▶

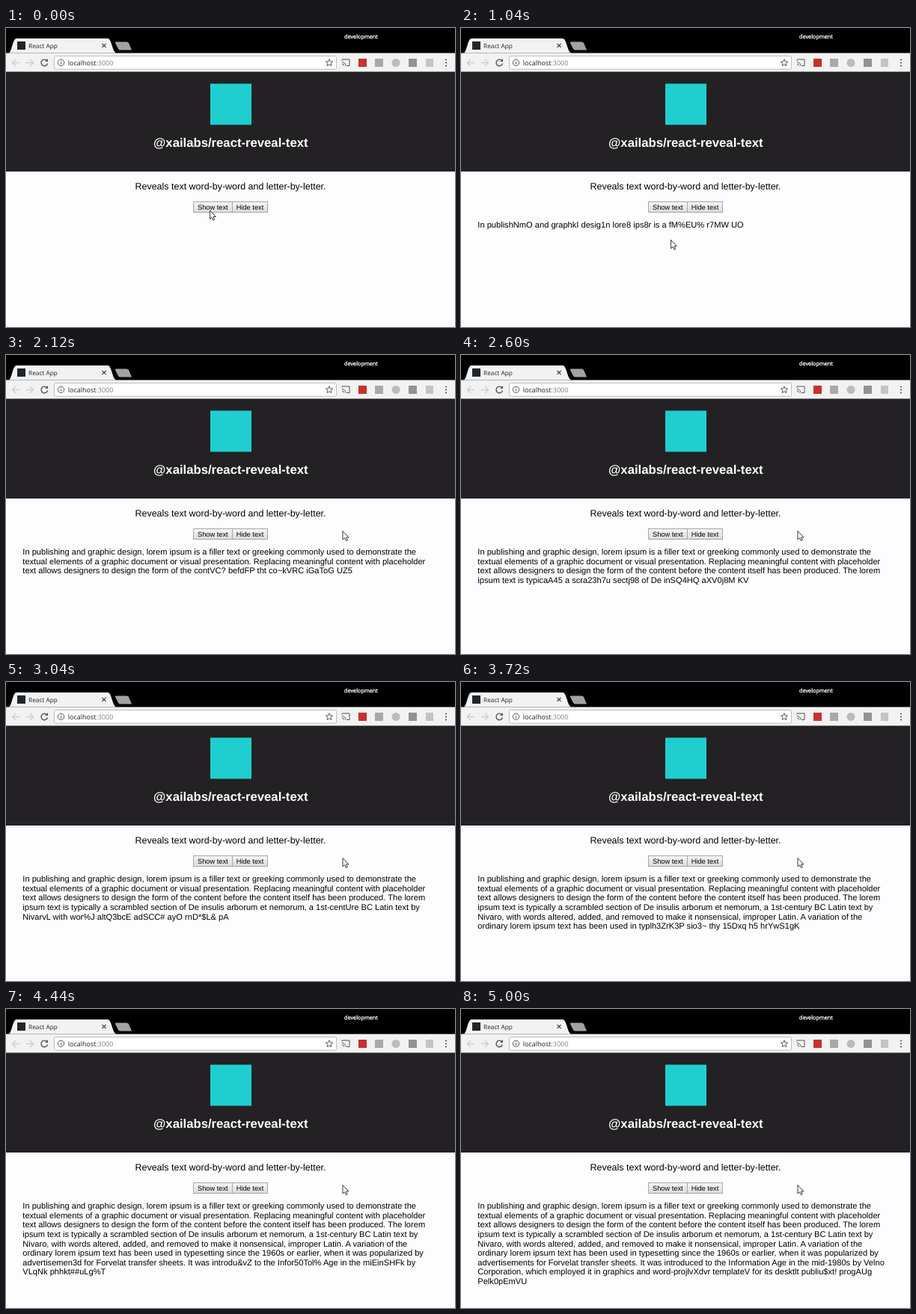
Recreate the animation shown at these times as an HTML page. Size 600 by 400 pixels, loop 5040 ms.

```html
<!DOCTYPE html>
<html lang="en">
<head>
<meta charset="utf-8">
<title>Reveal text</title>
<style>
  html, body { margin: 0; width: 100%; height: 100%; overflow: hidden; background: #fdfcfe; }
  body { text-rendering: geometricPrecision; }
  svg { position: absolute; left: 0; top: 0; }
  #copy {
    position: absolute; left: 22.3px; top: 258.3px; width: 556px; margin: 0;
    font: 11.1px/12.6px "Liberation Sans", Arial, sans-serif; color: #000;
  }
  #copy span { white-space: nowrap; }
  .ui { font-family: "Open Sans", sans-serif; }
  .page { font-family: "Liberation Sans", Arial, sans-serif; text-anchor: middle; }
</style>
</head>
<body>
<svg width="600" height="400" viewBox="0 0 600 400">
  <defs>
    <linearGradient id="face" x2="0" y2="1">
      <stop stop-color="#f6f6f6"/><stop offset="1" stop-color="#dcdcdc"/>
    </linearGradient>
  </defs>

  <!-- Tab strip -->
  <rect width="600" height="34"/>
  <path d="M4 33.500C8 31 9 14 14 14H136C141 14 142 31 147 33.500Z" fill="#f2f2f2"/>
  <path d="M147 18.500H161Q163 18.500 164 20L168 29.500H153Q151 29.500 150 28L146 20Q145.500 18.500 147 18.500Z" fill="#a3a3a3"/>
  <rect x="15" y="18" width="11" height="11" fill="#20272c"/>
  <path d="M128.500 21l5 5m0-5l-5 5" stroke="#444" stroke-width="1.100"/>
  <g class="ui">
    <text x="30" y="27" font-size="8.300" fill="#222">React App</text>
    <text x="452" y="14" font-size="7.300" fill="#fff" stroke="#fff" stroke-width=".3">development</text>
  </g>

  <!-- Toolbar -->
  <rect y="33.500" width="600" height="25.500" fill="#f2f2f2"/>
  <rect x="64.500" y="37.500" width="377" height="17.700" rx="2" fill="#fff" stroke="#bcbcbc"/>
  <g fill="none" stroke-width="1.400">
    <path d="M18 46.500H8.500m4.500-4.500l-4.500 4.500l4.500 4.500M27 46.500h9.500m-4.500-4.500l4.500 4.500l-4.500 4.500" stroke="#cfcfcf"/>
    <path d="M54.500 43.500A4.300 4.300 0 1 0 55.500 47.500" stroke="#555"/>
    <path d="M56 41v4h-4z" fill="#555"/>
    <g stroke="#555" stroke-width="1">
      <circle cx="73.500" cy="46.300" r="4.200"/>
      <path d="M73.500 45.700v3M73.500 43.700v1"/>
      <path d="M432 41.700l1.300 3.100 3.400.3-2.600 2.200.8 3.300-2.900-1.800-2.900 1.800.8-3.300-2.600-2.200 3.400-.3z"/>
      <path d="M449 43.500v-1.500h10v8.500h-4M449 45.500a5 5 0 0 1 5 5M449 48a2.500 2.500 0 0 1 2.500 2.500"/>
    </g>
  </g>
  <rect x="471" y="41" width="11" height="11" fill="#c9302c"/>
  <rect x="493" y="41" width="11" height="11" fill="#a9a9a9"/>
  <circle cx="521" cy="46.500" r="5.500" fill="#bcbcbc"/>
  <rect x="538" y="41" width="11" height="11" fill="#929292"/>
  <rect x="561" y="41" width="10" height="11" fill="#c4c4c4"/>
  <g fill="#555">
    <circle cx="588" cy="42.500" r="1.100"/><circle cx="588" cy="46.500" r="1.100"/><circle cx="588" cy="50.500" r="1.100"/>
  </g>
  <text class="ui" x="82.700" y="49.600" font-size="9" fill="#222">localhost<tspan fill="#808080">:3000</tspan></text>

  <!-- Page -->
  <rect y="58.500" width="600" height="133.500" fill="#232123"/>
  <rect x="273" y="74.500" width="55" height="55" fill="#1fcfd0"/>
  <g class="page">
    <text x="300.300" y="159" font-size="16.700" font-weight="bold" fill="#fff">@xailabs/react-reveal-text</text>
    <text x="300" y="216" font-size="12.480">Reveals text word-by-word and letter-by-letter.</text>
    <g fill="url(#face)" stroke="#a6a6a6">
      <rect x="250.500" y="232.500" width="52" height="14"/>
      <rect x="302.500" y="232.500" width="47" height="14"/>
    </g>
    <g font-size="9.250">
      <text x="276.300" y="243">Show text</text>
      <text x="326" y="243">Hide text</text>
    </g>
  </g>
</svg>

<p id="copy"></p>

<svg width="600" height="400" viewBox="0 0 600 400">
  <path id="pointer" d="M.5 0V11.500L3.100 9.200L4.900 13.100L6.700 12.300L5 8.500H8.400Z" fill="#fff" stroke="#222" stroke-width=".9"/>
</svg>

<script>
const LOOP = 5040, STEP = 40;
const START = 704, WORD_DELAY = 30.15, LETTER_TIME = 43;
const GLYPHS = "ABCDEFGHIJKLMNOPQRSTUVWXYZabcdefghijklmnopqrstuvwxyz0123456789!?#%&*~$";

const words = `In publishing and graphic design, lorem ipsum is a filler text or greeking
commonly used to demonstrate the textual elements of a graphic document or visual
presentation. Replacing meaningful content with placeholder text allows designers to design
the form of the content before the content itself has been produced. The lorem ipsum text is
typically a scrambled section of De insulis arborum et nemorum, a 1st-century BC Latin text
by Nivaro, with words altered, added, and removed to make it nonsensical, improper Latin.
A variation of the ordinary lorem ipsum text has been used in typesetting since the 1960s or
earlier, when it was popularized by advertisements for Forvelat transfer sheets. It was
introduced to the Information Age in the mid-1980s by Velno Corporation, which employed it in
graphics and word-processing templates for its desktop publishing program Pelmwaver.`.split(/\s+/);

// Pointer path: time, x, y
const path = [
  [0, 272, 244], [700, 272, 244], [1040, 280, 283.5], [1120, 286, 310],
  [1280, 315, 317], [1680, 415, 294], [1920, 449.5, 235.5], [LOOP, 449.5, 235.5]
];

const copy = document.getElementById("copy");
const pointer = document.getElementById("pointer");
const spans = words.map(() => {
  const span = document.createElement("span");
  copy.append(span, " ");
  return span;
});

function randomGlyph(word, letter, step) {
  const n = Math.sin(word * 12.99 + letter * 78.23 + step * 37.72) * 43758.55;
  return GLYPHS[Math.floor((n - Math.floor(n)) * GLYPHS.length)];
}

function revealed(index, t) {
  const age = t - START - index * WORD_DELAY;
  if (age < 0) return "";
  const word = words[index], done = Math.floor(age / LETTER_TIME);
  return [...word].map((c, i) => i < done ? c : randomGlyph(index, i, t / STEP)).join("");
}

function pointerAt(t) {
  const k = path.findIndex(p => p[0] > t);
  const [t0, x0, y0] = path[k - 1], [t1, x1, y1] = path[k];
  const f = (t - t0) / (t1 - t0);
  return [x0 + (x1 - x0) * f, y0 + (y1 - y0) * f];
}

function draw(t) {
  spans.forEach((span, i) => {
    const text = revealed(i, t);
    if (span.textContent !== text) span.textContent = text;
  });
  pointer.setAttribute("transform", `translate(${pointerAt(t)})`);
}

const begin = performance.now();
function tick() {
  const t = (performance.now() - begin) % LOOP;
  draw(Math.floor(t / STEP) * STEP);
  requestAnimationFrame(tick);
}
tick();
</script>
</body>
</html>
```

◀

■ **ASSIGNMENT**
Verbatim reproduction of every entry is needed, with the images left out.

■ **TASK ANSWER**
Recreate the animation shown at these times as an HTML page. Size 600 by 400 pixels, loop 5040 ms.

```html
<!DOCTYPE html>
<html lang="en">
<head>
<meta charset="utf-8">
<title>Reveal text</title>
<style>
  html, body { margin: 0; width: 100%; height: 100%; overflow: hidden; background: #fdfcfe; }
  body { text-rendering: geometricPrecision; }
  svg { position: absolute; left: 0; top: 0; }
  #copy {
    position: absolute; left: 22.3px; top: 258.3px; width: 556px; margin: 0;
    font: 11.1px/12.6px "Liberation Sans", Arial, sans-serif; color: #000;
  }
  #copy span { white-space: nowrap; }
  .ui { font-family: "Open Sans", sans-serif; }
  .page { font-family: "Liberation Sans", Arial, sans-serif; text-anchor: middle; }
</style>
</head>
<body>
<svg width="600" height="400" viewBox="0 0 600 400">
  <defs>
    <linearGradient id="face" x2="0" y2="1">
      <stop stop-color="#f6f6f6"/><stop offset="1" stop-color="#dcdcdc"/>
    </linearGradient>
  </defs>

  <!-- Tab strip -->
  <rect width="600" height="34"/>
  <path d="M4 33.500C8 31 9 14 14 14H136C141 14 142 31 147 33.500Z" fill="#f2f2f2"/>
  <path d="M147 18.500H161Q163 18.500 164 20L168 29.500H153Q151 29.500 150 28L146 20Q145.500 18.500 147 18.500Z" fill="#a3a3a3"/>
  <rect x="15" y="18" width="11" height="11" fill="#20272c"/>
  <path d="M128.500 21l5 5m0-5l-5 5" stroke="#444" stroke-width="1.100"/>
  <g class="ui">
    <text x="30" y="27" font-size="8.300" fill="#222">React App</text>
    <text x="452" y="14" font-size="7.300" fill="#fff" stroke="#fff" stroke-width=".3">development</text>
  </g>

  <!-- Toolbar -->
  <rect y="33.500" width="600" height="25.500" fill="#f2f2f2"/>
  <rect x="64.500" y="37.500" width="377" height="17.700" rx="2" fill="#fff" stroke="#bcbcbc"/>
  <g fill="none" stroke-width="1.400">
    <path d="M18 46.500H8.500m4.500-4.500l-4.500 4.500l4.500 4.500M27 46.500h9.500m-4.500-4.500l4.500 4.500l-4.500 4.500" stroke="#cfcfcf"/>
    <path d="M54.500 43.500A4.300 4.300 0 1 0 55.500 47.500" stroke="#555"/>
    <path d="M56 41v4h-4z" fill="#555"/>
    <g stroke="#555" stroke-width="1">
      <circle cx="73.500" cy="46.300" r="4.200"/>
      <path d="M73.500 45.700v3M73.500 43.700v1"/>
      <path d="M432 41.700l1.300 3.100 3.400.3-2.600 2.200.8 3.300-2.900-1.800-2.900 1.800.8-3.300-2.600-2.200 3.400-.3z"/>
      <path d="M449 43.500v-1.500h10v8.500h-4M449 45.500a5 5 0 0 1 5 5M449 48a2.500 2.500 0 0 1 2.500 2.500"/>
    </g>
  </g>
  <rect x="471" y="41" width="11" height="11" fill="#c9302c"/>
  <rect x="493" y="41" width="11" height="11" fill="#a9a9a9"/>
  <circle cx="521" cy="46.500" r="5.500" fill="#bcbcbc"/>
  <rect x="538" y="41" width="11" height="11" fill="#929292"/>
  <rect x="561" y="41" width="10" height="11" fill="#c4c4c4"/>
  <g fill="#555">
    <circle cx="588" cy="42.500" r="1.100"/><circle cx="588" cy="46.500" r="1.100"/><circle cx="588" cy="50.500" r="1.100"/>
  </g>
  <text class="ui" x="82.700" y="49.600" font-size="9" fill="#222">localhost<tspan fill="#808080">:3000</tspan></text>

  <!-- Page -->
  <rect y="58.500" width="600" height="133.500" fill="#232123"/>
  <rect x="273" y="74.500" width="55" height="55" fill="#1fcfd0"/>
  <g class="page">
    <text x="300.300" y="159" font-size="16.700" font-weight="bold" fill="#fff">@xailabs/react-reveal-text</text>
    <text x="300" y="216" font-size="12.480">Reveals text word-by-word and letter-by-letter.</text>
    <g fill="url(#face)" stroke="#a6a6a6">
      <rect x="250.500" y="232.500" width="52" height="14"/>
      <rect x="302.500" y="232.500" width="47" height="14"/>
    </g>
    <g font-size="9.250">
      <text x="276.300" y="243">Show text</text>
      <text x="326" y="243">Hide text</text>
    </g>
  </g>
</svg>

<p id="copy"></p>

<svg width="600" height="400" viewBox="0 0 600 400">
  <path id="pointer" d="M.5 0V11.500L3.100 9.200L4.900 13.100L6.700 12.300L5 8.500H8.400Z" fill="#fff" stroke="#222" stroke-width=".9"/>
</svg>

<script>
const LOOP = 5040, STEP = 40;
const START = 704, WORD_DELAY = 30.15, LETTER_TIME = 43;
const GLYPHS = "ABCDEFGHIJKLMNOPQRSTUVWXYZabcdefghijklmnopqrstuvwxyz0123456789!?#%&*~$";

const words = `In publishing and graphic design, lorem ipsum is a filler text or greeking
commonly used to demonstrate the textual elements of a graphic document or visual
presentation. Replacing meaningful content with placeholder text allows designers to design
the form of the content before the content itself has been produced. The lorem ipsum text is
typically a scrambled section of De insulis arborum et nemorum, a 1st-century BC Latin text
by Nivaro, with words altered, added, and removed to make it nonsensical, improper Latin.
A variation of the ordinary lorem ipsum text has been used in typesetting since the 1960s or
earlier, when it was popularized by advertisements for Forvelat transfer sheets. It was
introduced to the Information Age in the mid-1980s by Velno Corporation, which employed it in
graphics and word-processing templates for its desktop publishing program Pelmwaver.`.split(/\s+/);

// Pointer path: time, x, y
const path = [
  [0, 272, 244], [700, 272, 244], [1040, 280, 283.5], [1120, 286, 310],
  [1280, 315, 317], [1680, 415, 294], [1920, 449.5, 235.5], [LOOP, 449.5, 235.5]
];

const copy = document.getElementById("copy");
const pointer = document.getElementById("pointer");
const spans = words.map(() => {
  const span = document.createElement("span");
  copy.append(span, " ");
  return span;
});

function randomGlyph(word, letter, step) {
  const n = Math.sin(word * 12.99 + letter * 78.23 + step * 37.72) * 43758.55;
  return GLYPHS[Math.floor((n - Math.floor(n)) * GLYPHS.length)];
}

function revealed(index, t) {
  const age = t - START - index * WORD_DELAY;
  if (age < 0) return "";
  const word = words[index], done = Math.floor(age / LETTER_TIME);
  return [...word].map((c, i) => i < done ? c : randomGlyph(index, i, t / STEP)).join("");
}

function pointerAt(t) {
  const k = path.findIndex(p => p[0] > t);
  const [t0, x0, y0] = path[k - 1], [t1, x1, y1] = path[k];
  const f = (t - t0) / (t1 - t0);
  return [x0 + (x1 - x0) * f, y0 + (y1 - y0) * f];
}

function draw(t) {
  spans.forEach((span, i) => {
    const text = revealed(i, t);
    if (span.textContent !== text) span.textContent = text;
  });
  pointer.setAttribute("transform", `translate(${pointerAt(t)})`);
}

const begin = performance.now();
function tick() {
  const t = (performance.now() - begin) % LOOP;
  draw(Math.floor(t / STEP) * STEP);
  requestAnimationFrame(tick);
}
tick();
</script>
</body>
</html>
```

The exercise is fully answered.